April 27, 2010
In a high-profile class action lawsuit that seems destined to reach the U.S. Supreme Court, a sharply divided Ninth Circuit on April 26 ruled 6-5 that a sex discrimination lawsuit against Wal-Mart could proceed as a class action. It is believed to be the biggest employment discrimination case in U.S. history with more than 1 million present and former female workers claiming billions of dollars for alleged unequal pay and opportunities for promotion.
While the substantive claims relate to employment discrimination, the Rule 23 class action procedural issues are equally significant to wage-and-hour cases, particularly given that there are more wage-and-hour class actions than employment discrimination class actions in recent years. Even in FLSA sec. 16(b) collective actions, the federal courts tend to apply Rule 23 concepts
Rule 23 is a procedural device that is an exception to the usual rule that litigation is conducted by and on behalf of the individual named parties only. Trial courts are required to engage in a “rigorous analysis” to determine that the requirements for a proposed class action comply with controlling law and do not jeopardize the parties’ substantive rights, including due process. In the Dukes case, the six named plaintiffs are claiming that they were subject to a pattern or practice of discrimination that, if proven, can be extrapolated to cover approximately 1.5 million other workers who would then be entitled to relief simply by being in the class and without individually proving their claims. The employer argued that even if it engaged in a pattern or practice of discrimination it is entitled, as a matter of due process, to raise individual defenses such as whether discrimination actually occurred as to a particular worker and what the worker’s damages, if any, are. This right is based on International Brotherhood of Teamsters v. United States, 431 U.S. 324 (1977). Had the Dukes majority been sensitive to the due process analysis set forth in Teamsters, it would have denied class certification because, to do otherwise, denies the employer the right to assert its individual defenses. Instead, the majority emphasized that it would be “uneconomical and inefficient” to conduct individual inquiries and indicated that the trial court “may award class-wide relief at the damages phase of a Title VII class action without individualized hearings.”

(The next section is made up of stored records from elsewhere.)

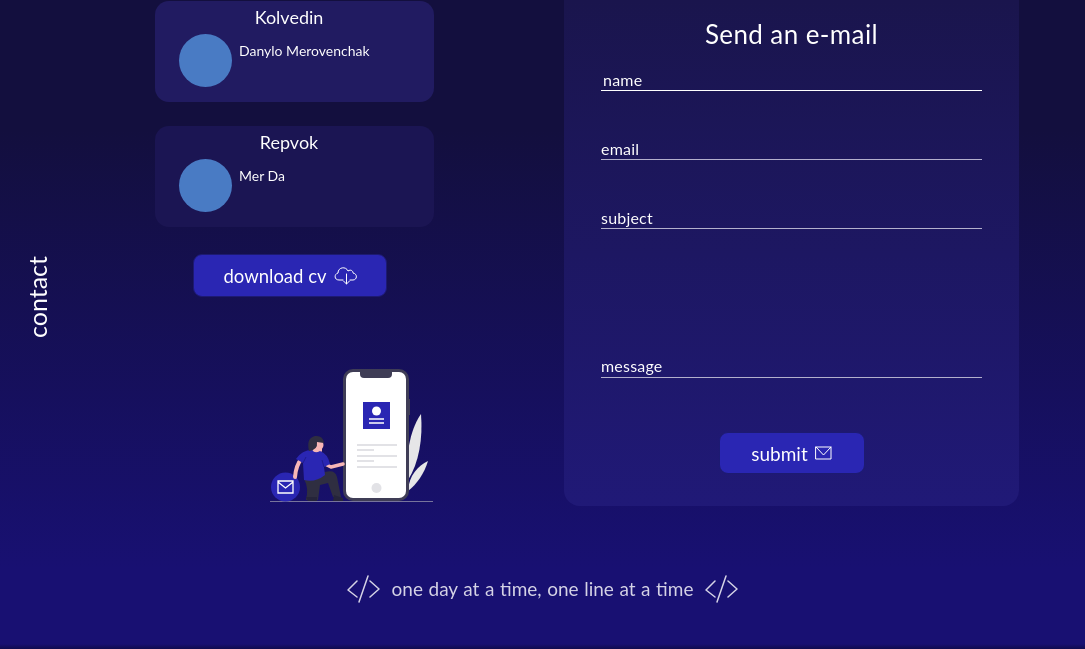
<!DOCTYPE html>
<html lang="en">
<head>
<meta charset="utf-8">
<title>Contact</title>
<style>
:root {
  --night: #130f3e;
  --indigo: #181072;
  --edge: #100b4e;
  --card: #211b61;
  --card-dim: #1b1553;
  --panel-top: #1a154d;
  --panel-bottom: #201977;
  --action: #2a26b3;
  --action-edge: #1d1a72;
  --avatar: #497bc4;
  --text: #fff;
  --muted: #d5d3e6;
  --rule: #b3b0cc;
}
* { box-sizing: border-box; margin: 0; }
body {
  width: 1085px;
  height: 649px;
  overflow: hidden;
  font-family: Lato, "Open Sans", sans-serif;
  color: var(--text);
}
h1, h2, h3 { font-weight: 400; }
svg { display: block; }
.contact {
  display: grid;
  grid-template-columns: 155px 279px 130px 455px;
  grid-template-rows: 506px 143px;
  width: 1085px;
  height: 649px;
  background: linear-gradient(var(--night) 0, var(--night) 130px, var(--indigo) 570px, var(--indigo) 644px, var(--edge) 649px);
}
.section-label {
  grid-column: 1;
  grid-row: 1 / 3;
  width: 74px;
  height: 594px;
  display: flex;
  align-items: center;
  justify-content: center;
}
.section-label h1 {
  writing-mode: vertical-rl;
  transform: rotate(180deg);
  font-size: 25px;
  line-height: 30px;
}
.profiles {
  grid-column: 2;
  grid-row: 1;
  padding-top: 1px;
  display: flex;
  flex-direction: column;
}
.profile {
  height: 101px;
  margin-bottom: 24px;
  border-radius: 14px;
  background: var(--card);
}
.profile + .profile { background: var(--card-dim); margin-bottom: 27px; }
.profile h3 {
  padding: 4px 11px 0 0;
  text-align: center;
  font-size: 18px;
  line-height: 24px;
}
.profile-body {
  display: flex;
  gap: 7px;
  padding: 5px 0 0 24px;
}
.avatar {
  flex: none;
  width: 53px;
  height: 53px;
  border-radius: 50%;
  background: var(--avatar);
}
.profile-body p { padding-top: 7px; font-size: 14px; line-height: 20px; }
.button {
  display: flex;
  align-items: center;
  justify-content: center;
  gap: 7px;
  border: 1px solid var(--action-edge);
  border-radius: 9px;
  background: var(--action);
  color: var(--text);
  font-size: 19px;
  text-decoration: none;
}
.download { width: 194px; height: 43px; margin-left: 38px; font-size: 18.5px; }
.illustration { margin: 68px 0 0 115px; }
.mail-panel {
  grid-column: 4;
  grid-row: 1;
  padding: 0 37px;
  border-radius: 0 0 16px 16px;
  background: linear-gradient(var(--panel-top), var(--panel-bottom));
}
.mail-panel h2 {
  height: 54px;
  padding-top: 18px;
  text-align: center;
  font-size: 26px;
  line-height: 32px;
  letter-spacing: .4px;
}
.field {
  display: flex;
  align-items: flex-end;
  height: 69px;
  border-bottom: 1px solid var(--rule);
  font-size: 16px;
  line-height: 20px;
  letter-spacing: .2px;
}
.field-active { height: 37px; padding-left: 2px; border-color: var(--text); }
.field-large { height: 149px; line-height: 22px; }
.submit { width: 146px; height: 42px; margin: 54px auto 0; }
.motto {
  grid-column: 1 / -1;
  grid-row: 2;
  width: 1085px;
  padding-top: 22px;
  display: flex;
  align-items: center;
  justify-content: center;
  gap: 12px;
  color: var(--muted);
  font-size: 19px;
  word-spacing: .7px;
}
.line-icon { fill: none; stroke: currentColor; stroke-linecap: round; stroke-linejoin: round; }
</style>
</head>
<body>
<main class="contact">
  <div class="section-label"><h1>contact</h1></div>

  <section class="profiles">
    <article class="profile">
      <h3>Kolvedin</h3>
      <div class="profile-body"><span class="avatar"></span><p>Danylo Merovenchak</p></div>
    </article>
    <article class="profile">
      <h3>Repvok</h3>
      <div class="profile-body"><span class="avatar"></span><p>Mer Da</p></div>
    </article>
    <a class="button download" href="#">download cv
      <svg class="line-icon" width="23" height="20" viewBox="0 0 23 20" aria-hidden="true">
        <path d="M9 14H5C0 14 0 8 4 7C4 1 12 0 14 5C17 3 19 5 19 7C24 8 23 14 19 14H16M12.5 8V18M9.5 15L12.5 18L15.5 15"/>
      </svg>
    </a>
    <svg class="illustration" width="164" height="140" viewBox="270 365 164 140" role="img" aria-label="Woman kneeling beside a large phone with a message badge">
      <g class="leaves" fill="#e6e6e8">
        <path d="M408 480C405 450 412 427 421 414C423 438 419 463 408 480Z"/>
        <path d="M408 491C409 475 418 466 428 461C424 474 417 484 408 491Z"/>
      </g>
      <path class="ground" d="M270 501.5H433" stroke="#77749c"/>
      <g class="phone">
        <rect x="343" y="369" width="66" height="132" rx="10" fill="#3f3d56"/>
        <rect x="408" y="399" width="2" height="16" fill="#3f3d56"/>
        <rect x="346" y="372" width="60" height="126" rx="7" fill="#fff"/>
        <path d="M360 371H392V374Q392 378 388 378H364Q360 378 360 374Z" fill="#3f3d56"/>
        <rect x="363" y="402" width="27" height="27" fill="#2a26b3"/>
        <circle cx="376.5" cy="411" r="4.5" fill="#fff"/>
        <path d="M369 419H384M369 423H384" stroke="#fff" stroke-width="1.5"/>
        <path d="M357 445H397M357 450H374M357 456H397M357 461H374M357 467H397" stroke="#e2e2e6" stroke-width="2"/>
        <circle cx="376.5" cy="488" r="5" fill="#e2e2e6"/>
      </g>
      <g class="message-badge">
        <circle cx="285.5" cy="487" r="14.5" fill="#2a26b3"/>
        <path d="M278 481H293V493H278ZM278 482L285.5 488L293 482" fill="none" stroke="#fff" stroke-width="1.3"/>
      </g>
      <g class="woman">
        <path d="M302 458Q296 465 295 477" fill="none" stroke="#f7b6b5" stroke-width="4" stroke-linecap="round"/>
        <path d="M325 464L331 467L343 464" fill="none" stroke="#f7b6b5" stroke-width="3.5" stroke-linecap="round" stroke-linejoin="round"/>
        <path d="M304 479L325 472Q335 469 337 477L341 497H333L328 483L320 485L318 500H306Q309 488 304 479Z" fill="#2f2e41"/>
        <path d="M334 495L343 498V501H333ZM306 497H317V501H308Z" fill="#25243a"/>
        <path d="M312 452L314 444H322V451L319 455Z" fill="#f7b6b5"/>
        <path d="M312 450Q302 450 296 459L303 463L304 480Q315 483 325 475L324 467L330 464Q328 454 320 451Q315 454 312 450Z" fill="#2a26b3"/>
        <path d="M303 463L306 457M324 467L322 460" stroke="#1f1b8f"/>
        <circle cx="318" cy="445" r="5.5" fill="#f7b6b5"/>
        <path d="M309 451Q306 438 315 436Q323 435 324 443L317 442Q318 450 309 451Z" fill="#2f2e41"/>
      </g>
    </svg>
  </section>

  <section class="mail-panel">
    <h2>Send an e-mail</h2>
    <div class="field field-active">name</div>
    <div class="field">email</div>
    <div class="field">subject</div>
    <div class="field field-large">message</div>
    <a class="button submit" href="#">submit
      <svg class="line-icon" width="17" height="14" viewBox="0 0 17 14" aria-hidden="true">
        <path d="M1 1H16V13H1ZM1 1L8.5 9L16 1"/>
      </svg>
    </a>
  </section>

  <footer class="motto">
    <svg class="line-icon" width="33" height="28" viewBox="0 0 33 28" aria-hidden="true">
      <defs>
        <path id="code-tag" d="M10 6L1 15L10 22M21 1L12 27M23 6L32 14L23 22"/>
      </defs>
      <use href="#code-tag" stroke-width="1.5"/>
    </svg>
    <p>one day at a time, one line at a time</p>
    <svg class="line-icon" width="33" height="28" viewBox="0 0 33 28" aria-hidden="true">
      <use href="#code-tag" stroke-width="1.5"/>
    </svg>
  </footer>
</main>
</body>
</html>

The lengthy Ninth Circuit opinion contains much interesting analysis for wage-and-hour class action counsel regarding the Rule 23 requirements and burdens in a class action certification motion. There is much discussion concerning the degree to which anecdotal testimony combined with statistical evidence and expert testimony may be used to satisfy the commonality and typicality requirements under Rule 23(a). However, the decision ultimately turns on the extent to which trial courts are permitted to minimize due process considerations to take advantage of the alleged efficiency of deciding liability and damages on an class-wide basis. Given the importance of the issue, the close Ninth Circuit decision, the tsunami of wage-and-hour class actions, and the absence of recent U.S. Supreme Court guidance regarding Rule 23 due process considerations, the Dukes case seems ripe for review